Task prompt>
From the line below that contains "normal; margin: 0" to the line that contains "position: absolute; left: 157px;", repeat every line exactly, both ends included, and nothing else.

Records>
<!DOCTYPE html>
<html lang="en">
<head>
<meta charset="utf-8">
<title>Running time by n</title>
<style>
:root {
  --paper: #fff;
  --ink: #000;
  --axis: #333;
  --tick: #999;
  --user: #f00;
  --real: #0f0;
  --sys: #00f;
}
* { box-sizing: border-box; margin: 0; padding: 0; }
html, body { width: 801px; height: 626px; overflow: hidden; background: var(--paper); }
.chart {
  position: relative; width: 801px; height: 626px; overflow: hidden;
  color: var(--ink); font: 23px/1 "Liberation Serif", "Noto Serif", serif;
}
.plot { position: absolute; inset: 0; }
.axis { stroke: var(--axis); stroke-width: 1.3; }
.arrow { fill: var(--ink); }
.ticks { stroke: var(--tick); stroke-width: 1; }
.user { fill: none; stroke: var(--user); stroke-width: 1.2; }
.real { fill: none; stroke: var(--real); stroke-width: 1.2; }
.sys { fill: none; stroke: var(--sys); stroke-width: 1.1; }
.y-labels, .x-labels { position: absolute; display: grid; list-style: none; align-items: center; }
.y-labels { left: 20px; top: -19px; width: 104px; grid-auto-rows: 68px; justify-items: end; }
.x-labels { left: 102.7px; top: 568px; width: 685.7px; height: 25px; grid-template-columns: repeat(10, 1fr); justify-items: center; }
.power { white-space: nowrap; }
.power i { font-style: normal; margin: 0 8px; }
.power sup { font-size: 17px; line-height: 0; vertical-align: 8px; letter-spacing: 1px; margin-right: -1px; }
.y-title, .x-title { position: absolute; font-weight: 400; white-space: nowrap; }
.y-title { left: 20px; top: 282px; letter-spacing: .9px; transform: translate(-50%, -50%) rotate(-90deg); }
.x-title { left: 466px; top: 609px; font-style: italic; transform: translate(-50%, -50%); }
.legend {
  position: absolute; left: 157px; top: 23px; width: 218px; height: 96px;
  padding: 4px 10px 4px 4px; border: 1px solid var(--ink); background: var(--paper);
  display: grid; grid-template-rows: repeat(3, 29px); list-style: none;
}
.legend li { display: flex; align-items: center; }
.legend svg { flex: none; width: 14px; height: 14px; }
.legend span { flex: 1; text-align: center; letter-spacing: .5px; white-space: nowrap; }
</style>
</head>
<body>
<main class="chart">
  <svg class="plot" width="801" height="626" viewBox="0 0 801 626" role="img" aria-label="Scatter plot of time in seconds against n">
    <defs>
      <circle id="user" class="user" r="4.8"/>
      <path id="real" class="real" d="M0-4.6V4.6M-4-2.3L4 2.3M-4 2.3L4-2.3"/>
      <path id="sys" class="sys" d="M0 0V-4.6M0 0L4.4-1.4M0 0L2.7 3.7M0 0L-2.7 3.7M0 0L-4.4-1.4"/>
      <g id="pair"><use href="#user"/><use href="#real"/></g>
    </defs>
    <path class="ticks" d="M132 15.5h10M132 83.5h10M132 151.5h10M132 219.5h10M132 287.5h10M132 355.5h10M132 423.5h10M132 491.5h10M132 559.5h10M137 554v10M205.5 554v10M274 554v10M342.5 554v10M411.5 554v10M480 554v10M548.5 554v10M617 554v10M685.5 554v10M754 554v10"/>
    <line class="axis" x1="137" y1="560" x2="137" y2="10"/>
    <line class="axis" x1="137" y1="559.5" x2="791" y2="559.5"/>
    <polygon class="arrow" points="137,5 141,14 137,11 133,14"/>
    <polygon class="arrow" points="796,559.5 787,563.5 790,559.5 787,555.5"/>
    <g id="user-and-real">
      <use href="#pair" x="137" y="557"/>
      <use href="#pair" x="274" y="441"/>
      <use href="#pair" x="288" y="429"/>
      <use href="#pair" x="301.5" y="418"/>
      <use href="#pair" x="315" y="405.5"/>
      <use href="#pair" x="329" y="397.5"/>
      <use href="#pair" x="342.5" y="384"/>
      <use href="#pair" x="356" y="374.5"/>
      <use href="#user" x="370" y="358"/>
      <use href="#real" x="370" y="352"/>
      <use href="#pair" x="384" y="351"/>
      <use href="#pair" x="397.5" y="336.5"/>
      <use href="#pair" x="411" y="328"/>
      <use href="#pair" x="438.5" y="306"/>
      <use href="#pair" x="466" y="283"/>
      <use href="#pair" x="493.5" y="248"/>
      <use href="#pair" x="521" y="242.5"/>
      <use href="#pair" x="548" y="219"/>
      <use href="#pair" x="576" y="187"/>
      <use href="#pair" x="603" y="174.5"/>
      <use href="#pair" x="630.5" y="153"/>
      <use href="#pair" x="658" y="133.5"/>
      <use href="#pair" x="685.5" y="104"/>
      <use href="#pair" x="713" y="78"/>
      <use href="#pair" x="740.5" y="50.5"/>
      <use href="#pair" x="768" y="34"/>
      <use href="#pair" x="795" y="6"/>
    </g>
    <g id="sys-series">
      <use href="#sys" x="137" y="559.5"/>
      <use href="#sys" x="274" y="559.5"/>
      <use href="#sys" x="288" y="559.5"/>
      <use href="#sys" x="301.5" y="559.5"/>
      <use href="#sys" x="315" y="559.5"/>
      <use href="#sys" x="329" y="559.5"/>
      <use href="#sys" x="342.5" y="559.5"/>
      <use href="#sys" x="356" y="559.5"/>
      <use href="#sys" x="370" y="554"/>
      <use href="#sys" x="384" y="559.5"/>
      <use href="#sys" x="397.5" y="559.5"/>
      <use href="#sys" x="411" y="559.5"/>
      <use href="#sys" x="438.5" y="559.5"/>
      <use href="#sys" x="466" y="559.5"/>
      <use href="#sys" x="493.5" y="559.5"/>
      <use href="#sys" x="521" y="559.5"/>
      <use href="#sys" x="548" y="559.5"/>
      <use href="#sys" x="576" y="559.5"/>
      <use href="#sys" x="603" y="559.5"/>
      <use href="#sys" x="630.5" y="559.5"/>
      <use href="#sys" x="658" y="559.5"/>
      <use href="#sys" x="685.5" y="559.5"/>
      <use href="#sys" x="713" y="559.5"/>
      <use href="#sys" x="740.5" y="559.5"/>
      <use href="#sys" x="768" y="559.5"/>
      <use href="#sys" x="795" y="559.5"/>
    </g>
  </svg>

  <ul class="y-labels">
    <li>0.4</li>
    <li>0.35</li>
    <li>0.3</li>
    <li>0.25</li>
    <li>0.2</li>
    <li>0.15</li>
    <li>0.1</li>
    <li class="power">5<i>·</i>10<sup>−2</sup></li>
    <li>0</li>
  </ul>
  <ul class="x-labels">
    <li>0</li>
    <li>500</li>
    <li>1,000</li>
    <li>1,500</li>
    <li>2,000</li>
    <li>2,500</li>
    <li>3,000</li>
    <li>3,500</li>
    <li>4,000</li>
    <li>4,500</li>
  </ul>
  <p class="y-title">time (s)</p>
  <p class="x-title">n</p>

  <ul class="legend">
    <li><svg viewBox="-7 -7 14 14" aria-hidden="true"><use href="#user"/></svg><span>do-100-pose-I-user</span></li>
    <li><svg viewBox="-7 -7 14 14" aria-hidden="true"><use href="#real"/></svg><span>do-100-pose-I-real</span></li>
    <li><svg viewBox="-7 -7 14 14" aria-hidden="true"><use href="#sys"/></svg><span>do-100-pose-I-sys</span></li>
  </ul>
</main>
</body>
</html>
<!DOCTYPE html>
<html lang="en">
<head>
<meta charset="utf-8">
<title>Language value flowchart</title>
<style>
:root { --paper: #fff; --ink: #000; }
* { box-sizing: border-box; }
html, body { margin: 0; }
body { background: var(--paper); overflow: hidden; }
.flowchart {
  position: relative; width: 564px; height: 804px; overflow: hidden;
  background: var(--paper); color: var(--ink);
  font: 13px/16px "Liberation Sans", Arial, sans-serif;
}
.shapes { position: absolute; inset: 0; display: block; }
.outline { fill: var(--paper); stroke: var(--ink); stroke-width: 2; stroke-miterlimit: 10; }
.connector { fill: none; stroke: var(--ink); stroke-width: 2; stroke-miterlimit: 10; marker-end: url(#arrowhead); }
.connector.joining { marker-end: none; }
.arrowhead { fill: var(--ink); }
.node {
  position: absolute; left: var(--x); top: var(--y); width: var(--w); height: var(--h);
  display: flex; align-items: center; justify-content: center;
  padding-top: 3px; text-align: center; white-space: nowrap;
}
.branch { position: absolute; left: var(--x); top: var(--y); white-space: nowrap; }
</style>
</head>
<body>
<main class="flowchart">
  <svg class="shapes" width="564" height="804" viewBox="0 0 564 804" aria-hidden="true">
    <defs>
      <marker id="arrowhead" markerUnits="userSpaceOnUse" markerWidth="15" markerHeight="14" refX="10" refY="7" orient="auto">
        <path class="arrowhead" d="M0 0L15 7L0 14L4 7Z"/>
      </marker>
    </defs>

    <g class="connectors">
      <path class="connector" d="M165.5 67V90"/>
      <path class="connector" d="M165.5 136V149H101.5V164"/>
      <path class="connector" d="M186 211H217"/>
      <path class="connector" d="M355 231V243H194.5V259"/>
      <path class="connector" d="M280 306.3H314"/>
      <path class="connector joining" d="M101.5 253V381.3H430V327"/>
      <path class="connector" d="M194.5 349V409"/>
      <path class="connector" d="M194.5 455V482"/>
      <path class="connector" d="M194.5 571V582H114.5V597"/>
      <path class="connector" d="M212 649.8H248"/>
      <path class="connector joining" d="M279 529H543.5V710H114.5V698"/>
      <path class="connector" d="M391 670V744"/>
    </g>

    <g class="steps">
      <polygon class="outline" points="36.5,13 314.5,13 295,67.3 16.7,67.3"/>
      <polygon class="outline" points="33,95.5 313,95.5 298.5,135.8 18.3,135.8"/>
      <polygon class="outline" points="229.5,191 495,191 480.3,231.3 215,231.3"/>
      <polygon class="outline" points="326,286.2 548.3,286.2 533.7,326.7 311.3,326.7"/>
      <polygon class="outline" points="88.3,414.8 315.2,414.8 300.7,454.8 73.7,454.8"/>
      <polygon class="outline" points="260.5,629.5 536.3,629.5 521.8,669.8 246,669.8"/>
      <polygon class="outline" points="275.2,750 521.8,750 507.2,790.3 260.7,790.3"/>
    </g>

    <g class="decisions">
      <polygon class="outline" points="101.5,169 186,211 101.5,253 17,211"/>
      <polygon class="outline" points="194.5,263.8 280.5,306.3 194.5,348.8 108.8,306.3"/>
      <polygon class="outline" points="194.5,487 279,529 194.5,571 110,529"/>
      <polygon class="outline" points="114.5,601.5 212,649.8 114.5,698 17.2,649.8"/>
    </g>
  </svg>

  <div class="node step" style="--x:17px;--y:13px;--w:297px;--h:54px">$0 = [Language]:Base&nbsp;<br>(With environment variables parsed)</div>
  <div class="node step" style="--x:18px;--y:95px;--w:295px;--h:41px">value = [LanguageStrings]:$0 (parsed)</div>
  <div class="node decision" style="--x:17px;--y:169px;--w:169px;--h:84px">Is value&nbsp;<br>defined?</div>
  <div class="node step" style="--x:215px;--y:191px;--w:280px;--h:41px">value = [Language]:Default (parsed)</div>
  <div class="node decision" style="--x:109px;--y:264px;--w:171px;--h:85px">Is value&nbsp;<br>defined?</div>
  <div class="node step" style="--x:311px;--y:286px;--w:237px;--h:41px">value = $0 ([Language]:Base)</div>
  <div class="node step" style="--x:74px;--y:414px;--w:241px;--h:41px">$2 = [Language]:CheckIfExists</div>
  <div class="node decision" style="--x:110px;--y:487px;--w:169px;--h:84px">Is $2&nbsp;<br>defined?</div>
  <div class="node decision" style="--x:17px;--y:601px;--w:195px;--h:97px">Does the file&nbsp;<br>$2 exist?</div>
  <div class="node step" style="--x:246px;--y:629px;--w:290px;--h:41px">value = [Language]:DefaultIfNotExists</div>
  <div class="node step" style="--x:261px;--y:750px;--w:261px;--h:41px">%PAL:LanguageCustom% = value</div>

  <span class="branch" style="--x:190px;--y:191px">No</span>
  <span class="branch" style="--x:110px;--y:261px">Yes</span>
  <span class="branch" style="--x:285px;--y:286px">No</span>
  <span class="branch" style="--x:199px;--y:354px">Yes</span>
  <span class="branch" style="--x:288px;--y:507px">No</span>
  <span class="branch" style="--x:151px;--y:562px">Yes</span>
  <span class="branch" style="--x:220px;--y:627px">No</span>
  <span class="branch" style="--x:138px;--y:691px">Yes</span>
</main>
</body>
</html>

Response below>
.power i { font-style: normal; margin: 0 8px; }
.power sup { font-size: 17px; line-height: 0; vertical-align: 8px; letter-spacing: 1px; margin-right: -1px; }
.y-title, .x-title { position: absolute; font-weight: 400; white-space: nowrap; }
.y-title { left: 20px; top: 282px; letter-spacing: .9px; transform: translate(-50%, -50%) rotate(-90deg); }
.x-title { left: 466px; top: 609px; font-style: italic; transform: translate(-50%, -50%); }
.legend {
  position: absolute; left: 157px; top: 23px; width: 218px; height: 96px;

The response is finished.